- PROBLEM DETAILS
Wherever "dealer" appears in the records below, copy the line that holds it.

- SOURCE MATERIAL
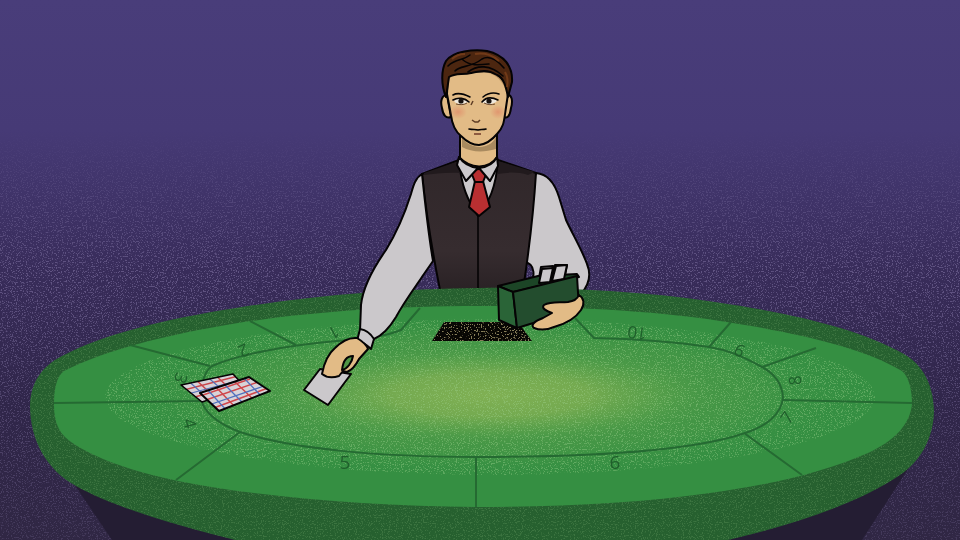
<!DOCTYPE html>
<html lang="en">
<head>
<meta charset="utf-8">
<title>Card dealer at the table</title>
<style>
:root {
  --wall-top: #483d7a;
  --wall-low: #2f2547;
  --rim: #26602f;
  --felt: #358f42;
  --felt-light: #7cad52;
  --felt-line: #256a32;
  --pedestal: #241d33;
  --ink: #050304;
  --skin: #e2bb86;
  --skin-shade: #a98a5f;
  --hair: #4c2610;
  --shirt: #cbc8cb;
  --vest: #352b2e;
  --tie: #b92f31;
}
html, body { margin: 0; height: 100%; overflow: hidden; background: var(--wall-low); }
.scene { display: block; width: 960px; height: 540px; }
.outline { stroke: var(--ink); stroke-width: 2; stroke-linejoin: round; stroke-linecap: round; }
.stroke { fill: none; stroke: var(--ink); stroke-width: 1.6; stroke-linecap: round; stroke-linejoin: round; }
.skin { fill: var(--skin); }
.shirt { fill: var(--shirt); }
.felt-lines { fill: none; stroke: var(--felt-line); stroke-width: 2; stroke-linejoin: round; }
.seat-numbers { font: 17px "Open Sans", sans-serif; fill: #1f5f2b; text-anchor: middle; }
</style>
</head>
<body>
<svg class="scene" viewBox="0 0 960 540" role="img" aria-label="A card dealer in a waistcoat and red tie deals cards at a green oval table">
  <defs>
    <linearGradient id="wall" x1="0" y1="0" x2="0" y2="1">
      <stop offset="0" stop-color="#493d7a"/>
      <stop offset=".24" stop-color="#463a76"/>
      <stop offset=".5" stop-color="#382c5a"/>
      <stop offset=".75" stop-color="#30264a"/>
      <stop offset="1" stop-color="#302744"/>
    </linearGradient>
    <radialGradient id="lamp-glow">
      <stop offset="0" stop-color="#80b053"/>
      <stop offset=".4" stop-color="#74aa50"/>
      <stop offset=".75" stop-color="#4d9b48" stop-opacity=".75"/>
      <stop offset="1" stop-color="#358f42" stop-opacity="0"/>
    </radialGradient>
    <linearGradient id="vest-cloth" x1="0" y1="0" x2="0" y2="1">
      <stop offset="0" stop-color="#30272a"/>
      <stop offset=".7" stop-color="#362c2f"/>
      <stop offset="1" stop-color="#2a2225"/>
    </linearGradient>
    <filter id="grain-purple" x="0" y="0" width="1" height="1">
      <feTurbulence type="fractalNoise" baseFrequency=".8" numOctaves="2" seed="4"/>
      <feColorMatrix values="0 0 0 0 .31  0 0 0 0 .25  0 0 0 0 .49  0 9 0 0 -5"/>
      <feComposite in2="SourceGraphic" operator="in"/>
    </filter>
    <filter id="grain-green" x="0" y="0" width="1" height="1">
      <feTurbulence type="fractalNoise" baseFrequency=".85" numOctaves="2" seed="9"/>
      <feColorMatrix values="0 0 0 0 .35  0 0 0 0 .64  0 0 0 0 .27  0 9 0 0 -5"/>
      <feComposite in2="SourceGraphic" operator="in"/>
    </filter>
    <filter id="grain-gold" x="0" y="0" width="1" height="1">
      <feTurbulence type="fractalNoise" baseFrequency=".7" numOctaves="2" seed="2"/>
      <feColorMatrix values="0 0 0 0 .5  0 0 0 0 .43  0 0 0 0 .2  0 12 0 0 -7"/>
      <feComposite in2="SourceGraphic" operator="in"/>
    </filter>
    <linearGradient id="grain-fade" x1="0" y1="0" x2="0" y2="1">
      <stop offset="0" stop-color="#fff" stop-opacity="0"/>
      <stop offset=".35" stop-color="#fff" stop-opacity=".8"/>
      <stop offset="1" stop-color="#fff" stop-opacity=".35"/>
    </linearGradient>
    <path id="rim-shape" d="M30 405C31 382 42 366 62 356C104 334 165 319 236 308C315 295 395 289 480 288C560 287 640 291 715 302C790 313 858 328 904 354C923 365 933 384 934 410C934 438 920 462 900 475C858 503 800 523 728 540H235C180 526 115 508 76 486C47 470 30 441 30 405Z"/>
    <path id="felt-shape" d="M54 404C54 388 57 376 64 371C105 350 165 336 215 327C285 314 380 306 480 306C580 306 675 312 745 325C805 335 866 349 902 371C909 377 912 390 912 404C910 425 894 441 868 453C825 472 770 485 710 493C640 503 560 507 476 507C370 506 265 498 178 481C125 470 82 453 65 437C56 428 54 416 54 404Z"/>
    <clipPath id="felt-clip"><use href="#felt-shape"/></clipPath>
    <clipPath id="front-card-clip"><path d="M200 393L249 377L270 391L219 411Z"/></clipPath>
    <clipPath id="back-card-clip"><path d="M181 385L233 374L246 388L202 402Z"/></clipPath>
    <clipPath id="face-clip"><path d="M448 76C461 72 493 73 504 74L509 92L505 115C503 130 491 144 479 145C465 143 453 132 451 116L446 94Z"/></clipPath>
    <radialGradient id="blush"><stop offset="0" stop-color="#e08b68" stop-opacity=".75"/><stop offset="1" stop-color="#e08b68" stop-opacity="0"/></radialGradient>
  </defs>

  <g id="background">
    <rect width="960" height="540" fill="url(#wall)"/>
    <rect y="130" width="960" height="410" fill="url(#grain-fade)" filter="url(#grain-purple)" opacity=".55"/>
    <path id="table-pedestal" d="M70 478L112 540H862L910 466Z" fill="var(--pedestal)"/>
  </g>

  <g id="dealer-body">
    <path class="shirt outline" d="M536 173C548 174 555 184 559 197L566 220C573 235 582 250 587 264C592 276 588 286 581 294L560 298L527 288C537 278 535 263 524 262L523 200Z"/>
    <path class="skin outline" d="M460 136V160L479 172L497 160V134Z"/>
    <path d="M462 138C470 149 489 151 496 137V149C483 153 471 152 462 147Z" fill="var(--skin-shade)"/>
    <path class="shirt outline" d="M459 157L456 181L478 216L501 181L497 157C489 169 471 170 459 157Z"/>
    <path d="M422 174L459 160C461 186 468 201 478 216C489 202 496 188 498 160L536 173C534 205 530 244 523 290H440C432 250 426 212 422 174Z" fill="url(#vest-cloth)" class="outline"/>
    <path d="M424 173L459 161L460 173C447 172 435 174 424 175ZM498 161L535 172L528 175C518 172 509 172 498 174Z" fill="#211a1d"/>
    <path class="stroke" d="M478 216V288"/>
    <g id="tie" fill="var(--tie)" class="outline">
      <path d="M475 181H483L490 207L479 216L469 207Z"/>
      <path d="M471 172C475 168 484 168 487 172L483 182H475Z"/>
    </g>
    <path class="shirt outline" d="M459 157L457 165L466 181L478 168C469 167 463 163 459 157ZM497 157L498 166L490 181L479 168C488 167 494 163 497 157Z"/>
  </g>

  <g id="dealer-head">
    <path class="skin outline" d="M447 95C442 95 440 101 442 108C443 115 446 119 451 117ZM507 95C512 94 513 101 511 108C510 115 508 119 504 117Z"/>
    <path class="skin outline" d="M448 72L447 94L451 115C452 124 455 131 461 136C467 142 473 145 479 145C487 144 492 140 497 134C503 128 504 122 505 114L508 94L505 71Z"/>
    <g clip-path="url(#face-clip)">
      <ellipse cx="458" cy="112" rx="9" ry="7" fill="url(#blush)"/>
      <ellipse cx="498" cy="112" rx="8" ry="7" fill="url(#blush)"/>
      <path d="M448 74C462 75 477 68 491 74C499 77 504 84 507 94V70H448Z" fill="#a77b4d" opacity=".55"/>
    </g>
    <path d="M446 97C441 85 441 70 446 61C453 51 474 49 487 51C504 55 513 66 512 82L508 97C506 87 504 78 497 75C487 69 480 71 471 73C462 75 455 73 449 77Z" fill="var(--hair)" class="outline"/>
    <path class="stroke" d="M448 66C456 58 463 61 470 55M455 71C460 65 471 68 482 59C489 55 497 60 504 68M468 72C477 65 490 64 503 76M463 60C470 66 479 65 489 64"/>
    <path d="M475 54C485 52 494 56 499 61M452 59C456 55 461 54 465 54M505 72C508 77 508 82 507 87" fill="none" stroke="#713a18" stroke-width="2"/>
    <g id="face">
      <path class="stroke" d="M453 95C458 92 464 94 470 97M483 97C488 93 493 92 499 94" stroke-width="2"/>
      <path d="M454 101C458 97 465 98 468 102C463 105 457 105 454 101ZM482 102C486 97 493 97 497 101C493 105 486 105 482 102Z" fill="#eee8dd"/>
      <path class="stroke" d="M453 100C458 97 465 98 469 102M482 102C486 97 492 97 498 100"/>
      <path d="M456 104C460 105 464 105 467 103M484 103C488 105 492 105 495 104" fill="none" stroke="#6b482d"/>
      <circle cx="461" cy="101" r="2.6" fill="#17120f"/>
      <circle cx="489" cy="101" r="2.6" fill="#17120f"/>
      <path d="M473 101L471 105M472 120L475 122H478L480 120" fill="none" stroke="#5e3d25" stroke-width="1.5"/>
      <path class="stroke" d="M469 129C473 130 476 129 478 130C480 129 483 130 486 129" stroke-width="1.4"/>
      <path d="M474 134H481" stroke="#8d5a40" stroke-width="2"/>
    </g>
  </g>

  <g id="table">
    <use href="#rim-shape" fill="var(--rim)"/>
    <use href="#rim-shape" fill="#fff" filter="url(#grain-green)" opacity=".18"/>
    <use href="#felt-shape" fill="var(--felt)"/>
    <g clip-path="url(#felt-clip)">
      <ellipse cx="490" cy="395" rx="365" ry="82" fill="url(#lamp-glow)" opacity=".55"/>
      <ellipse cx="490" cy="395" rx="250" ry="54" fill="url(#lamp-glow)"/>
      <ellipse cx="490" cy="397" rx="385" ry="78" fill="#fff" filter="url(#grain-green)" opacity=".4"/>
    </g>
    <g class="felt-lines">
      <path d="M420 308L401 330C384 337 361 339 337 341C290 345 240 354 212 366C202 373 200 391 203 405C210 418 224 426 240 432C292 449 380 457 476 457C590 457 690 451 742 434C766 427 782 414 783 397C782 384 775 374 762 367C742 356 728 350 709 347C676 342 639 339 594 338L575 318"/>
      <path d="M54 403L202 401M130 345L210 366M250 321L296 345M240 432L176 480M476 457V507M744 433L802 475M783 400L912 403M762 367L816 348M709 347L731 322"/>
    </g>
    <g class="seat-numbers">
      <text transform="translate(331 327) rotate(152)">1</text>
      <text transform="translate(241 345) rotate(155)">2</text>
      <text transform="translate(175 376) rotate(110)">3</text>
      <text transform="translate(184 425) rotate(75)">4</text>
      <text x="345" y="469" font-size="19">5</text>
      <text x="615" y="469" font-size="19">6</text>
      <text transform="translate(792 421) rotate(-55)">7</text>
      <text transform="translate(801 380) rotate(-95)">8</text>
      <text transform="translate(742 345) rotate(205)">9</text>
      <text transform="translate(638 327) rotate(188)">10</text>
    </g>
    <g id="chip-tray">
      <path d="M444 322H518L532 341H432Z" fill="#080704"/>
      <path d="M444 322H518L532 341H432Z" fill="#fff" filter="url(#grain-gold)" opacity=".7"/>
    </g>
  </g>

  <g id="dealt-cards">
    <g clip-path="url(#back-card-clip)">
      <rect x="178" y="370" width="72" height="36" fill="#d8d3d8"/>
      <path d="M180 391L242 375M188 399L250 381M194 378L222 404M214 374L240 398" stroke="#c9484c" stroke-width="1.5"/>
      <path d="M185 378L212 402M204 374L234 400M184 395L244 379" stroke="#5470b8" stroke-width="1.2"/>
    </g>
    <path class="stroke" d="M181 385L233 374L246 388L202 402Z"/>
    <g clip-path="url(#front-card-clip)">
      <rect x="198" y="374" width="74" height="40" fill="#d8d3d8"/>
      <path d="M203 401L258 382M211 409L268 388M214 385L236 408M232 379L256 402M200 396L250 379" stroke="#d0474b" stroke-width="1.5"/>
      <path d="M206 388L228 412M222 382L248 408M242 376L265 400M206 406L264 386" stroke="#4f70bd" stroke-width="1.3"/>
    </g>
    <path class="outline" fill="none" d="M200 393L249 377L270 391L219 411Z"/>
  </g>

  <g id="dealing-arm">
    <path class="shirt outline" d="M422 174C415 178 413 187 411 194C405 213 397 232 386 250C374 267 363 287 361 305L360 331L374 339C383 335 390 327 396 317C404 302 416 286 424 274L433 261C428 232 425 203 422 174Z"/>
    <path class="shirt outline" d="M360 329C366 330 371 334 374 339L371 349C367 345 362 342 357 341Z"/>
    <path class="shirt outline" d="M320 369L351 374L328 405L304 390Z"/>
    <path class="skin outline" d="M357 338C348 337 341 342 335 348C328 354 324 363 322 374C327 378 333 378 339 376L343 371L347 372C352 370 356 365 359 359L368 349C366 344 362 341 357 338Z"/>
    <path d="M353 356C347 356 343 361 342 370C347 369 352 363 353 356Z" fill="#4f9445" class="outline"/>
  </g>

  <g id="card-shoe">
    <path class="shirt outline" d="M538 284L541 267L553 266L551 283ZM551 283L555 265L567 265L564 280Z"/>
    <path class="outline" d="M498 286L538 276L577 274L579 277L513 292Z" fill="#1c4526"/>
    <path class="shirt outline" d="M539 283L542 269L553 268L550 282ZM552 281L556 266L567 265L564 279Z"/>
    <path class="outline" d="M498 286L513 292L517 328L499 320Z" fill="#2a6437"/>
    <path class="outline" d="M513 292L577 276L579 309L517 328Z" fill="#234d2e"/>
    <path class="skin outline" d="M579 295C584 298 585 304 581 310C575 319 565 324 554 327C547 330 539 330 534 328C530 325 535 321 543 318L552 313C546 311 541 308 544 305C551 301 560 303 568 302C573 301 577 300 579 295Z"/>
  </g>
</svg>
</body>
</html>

...

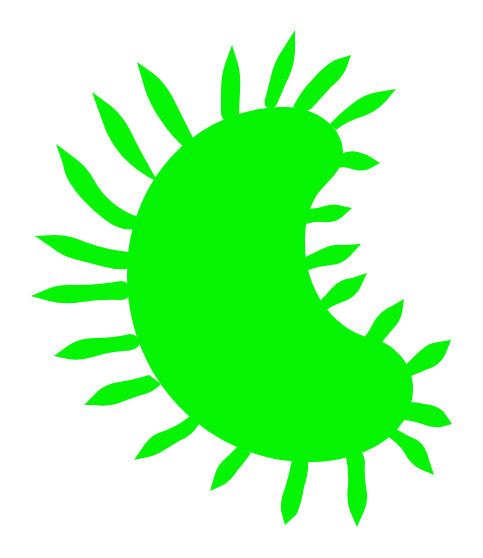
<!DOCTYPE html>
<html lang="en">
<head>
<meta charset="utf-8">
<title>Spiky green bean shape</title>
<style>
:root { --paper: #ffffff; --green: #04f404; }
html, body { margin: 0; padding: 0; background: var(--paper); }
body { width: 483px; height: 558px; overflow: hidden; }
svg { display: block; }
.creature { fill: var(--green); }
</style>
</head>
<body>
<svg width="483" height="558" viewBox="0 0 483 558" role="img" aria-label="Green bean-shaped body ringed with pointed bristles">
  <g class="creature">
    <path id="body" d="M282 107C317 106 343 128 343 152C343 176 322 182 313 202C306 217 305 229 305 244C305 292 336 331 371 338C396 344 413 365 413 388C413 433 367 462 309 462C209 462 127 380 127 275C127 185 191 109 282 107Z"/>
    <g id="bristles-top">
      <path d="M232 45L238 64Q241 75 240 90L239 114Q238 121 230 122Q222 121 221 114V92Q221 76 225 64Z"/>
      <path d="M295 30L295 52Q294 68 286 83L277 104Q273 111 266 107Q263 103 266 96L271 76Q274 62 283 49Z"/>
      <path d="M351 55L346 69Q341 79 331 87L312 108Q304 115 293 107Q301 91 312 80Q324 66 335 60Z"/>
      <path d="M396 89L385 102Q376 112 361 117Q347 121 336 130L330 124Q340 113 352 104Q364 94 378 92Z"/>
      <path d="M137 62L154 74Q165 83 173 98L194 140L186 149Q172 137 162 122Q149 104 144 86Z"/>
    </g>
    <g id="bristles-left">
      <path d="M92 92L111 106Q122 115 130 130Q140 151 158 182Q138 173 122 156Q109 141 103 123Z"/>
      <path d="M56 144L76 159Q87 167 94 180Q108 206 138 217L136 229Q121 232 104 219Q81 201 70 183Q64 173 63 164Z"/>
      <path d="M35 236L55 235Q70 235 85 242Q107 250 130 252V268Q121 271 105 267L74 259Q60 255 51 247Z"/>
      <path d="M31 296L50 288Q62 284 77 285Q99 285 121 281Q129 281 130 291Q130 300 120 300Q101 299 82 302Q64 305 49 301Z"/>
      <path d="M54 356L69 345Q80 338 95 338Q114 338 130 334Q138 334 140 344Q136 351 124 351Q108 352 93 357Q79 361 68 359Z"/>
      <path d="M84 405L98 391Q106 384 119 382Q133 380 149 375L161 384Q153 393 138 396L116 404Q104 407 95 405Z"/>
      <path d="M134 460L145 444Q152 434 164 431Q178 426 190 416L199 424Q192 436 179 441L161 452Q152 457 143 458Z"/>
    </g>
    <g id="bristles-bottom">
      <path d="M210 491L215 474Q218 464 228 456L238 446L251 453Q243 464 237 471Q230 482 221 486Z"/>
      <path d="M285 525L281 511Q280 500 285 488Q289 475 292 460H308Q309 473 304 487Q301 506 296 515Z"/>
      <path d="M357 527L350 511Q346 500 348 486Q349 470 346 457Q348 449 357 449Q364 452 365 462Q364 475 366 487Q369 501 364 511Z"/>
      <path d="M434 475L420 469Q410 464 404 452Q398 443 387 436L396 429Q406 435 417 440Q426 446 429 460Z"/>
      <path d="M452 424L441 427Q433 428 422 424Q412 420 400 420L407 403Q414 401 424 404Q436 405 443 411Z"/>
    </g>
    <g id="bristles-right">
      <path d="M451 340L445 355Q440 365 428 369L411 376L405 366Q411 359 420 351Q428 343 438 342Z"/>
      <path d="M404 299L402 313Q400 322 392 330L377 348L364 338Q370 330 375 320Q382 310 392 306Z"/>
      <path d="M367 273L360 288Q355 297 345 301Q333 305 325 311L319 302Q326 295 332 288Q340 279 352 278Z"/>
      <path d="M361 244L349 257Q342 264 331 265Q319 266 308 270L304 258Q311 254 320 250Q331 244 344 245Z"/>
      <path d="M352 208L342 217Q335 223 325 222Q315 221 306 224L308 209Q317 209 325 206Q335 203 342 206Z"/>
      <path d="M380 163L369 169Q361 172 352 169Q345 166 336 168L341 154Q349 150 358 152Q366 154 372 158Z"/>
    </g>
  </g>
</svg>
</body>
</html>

- ANSWER TO THE PROBLEM
<title>Card dealer at the table</title>
<svg class="scene" viewBox="0 0 960 540" role="img" aria-label="A card dealer in a waistcoat and red tie deals cards at a green oval table">
  <g id="dealer-body">
  <g id="dealer-head">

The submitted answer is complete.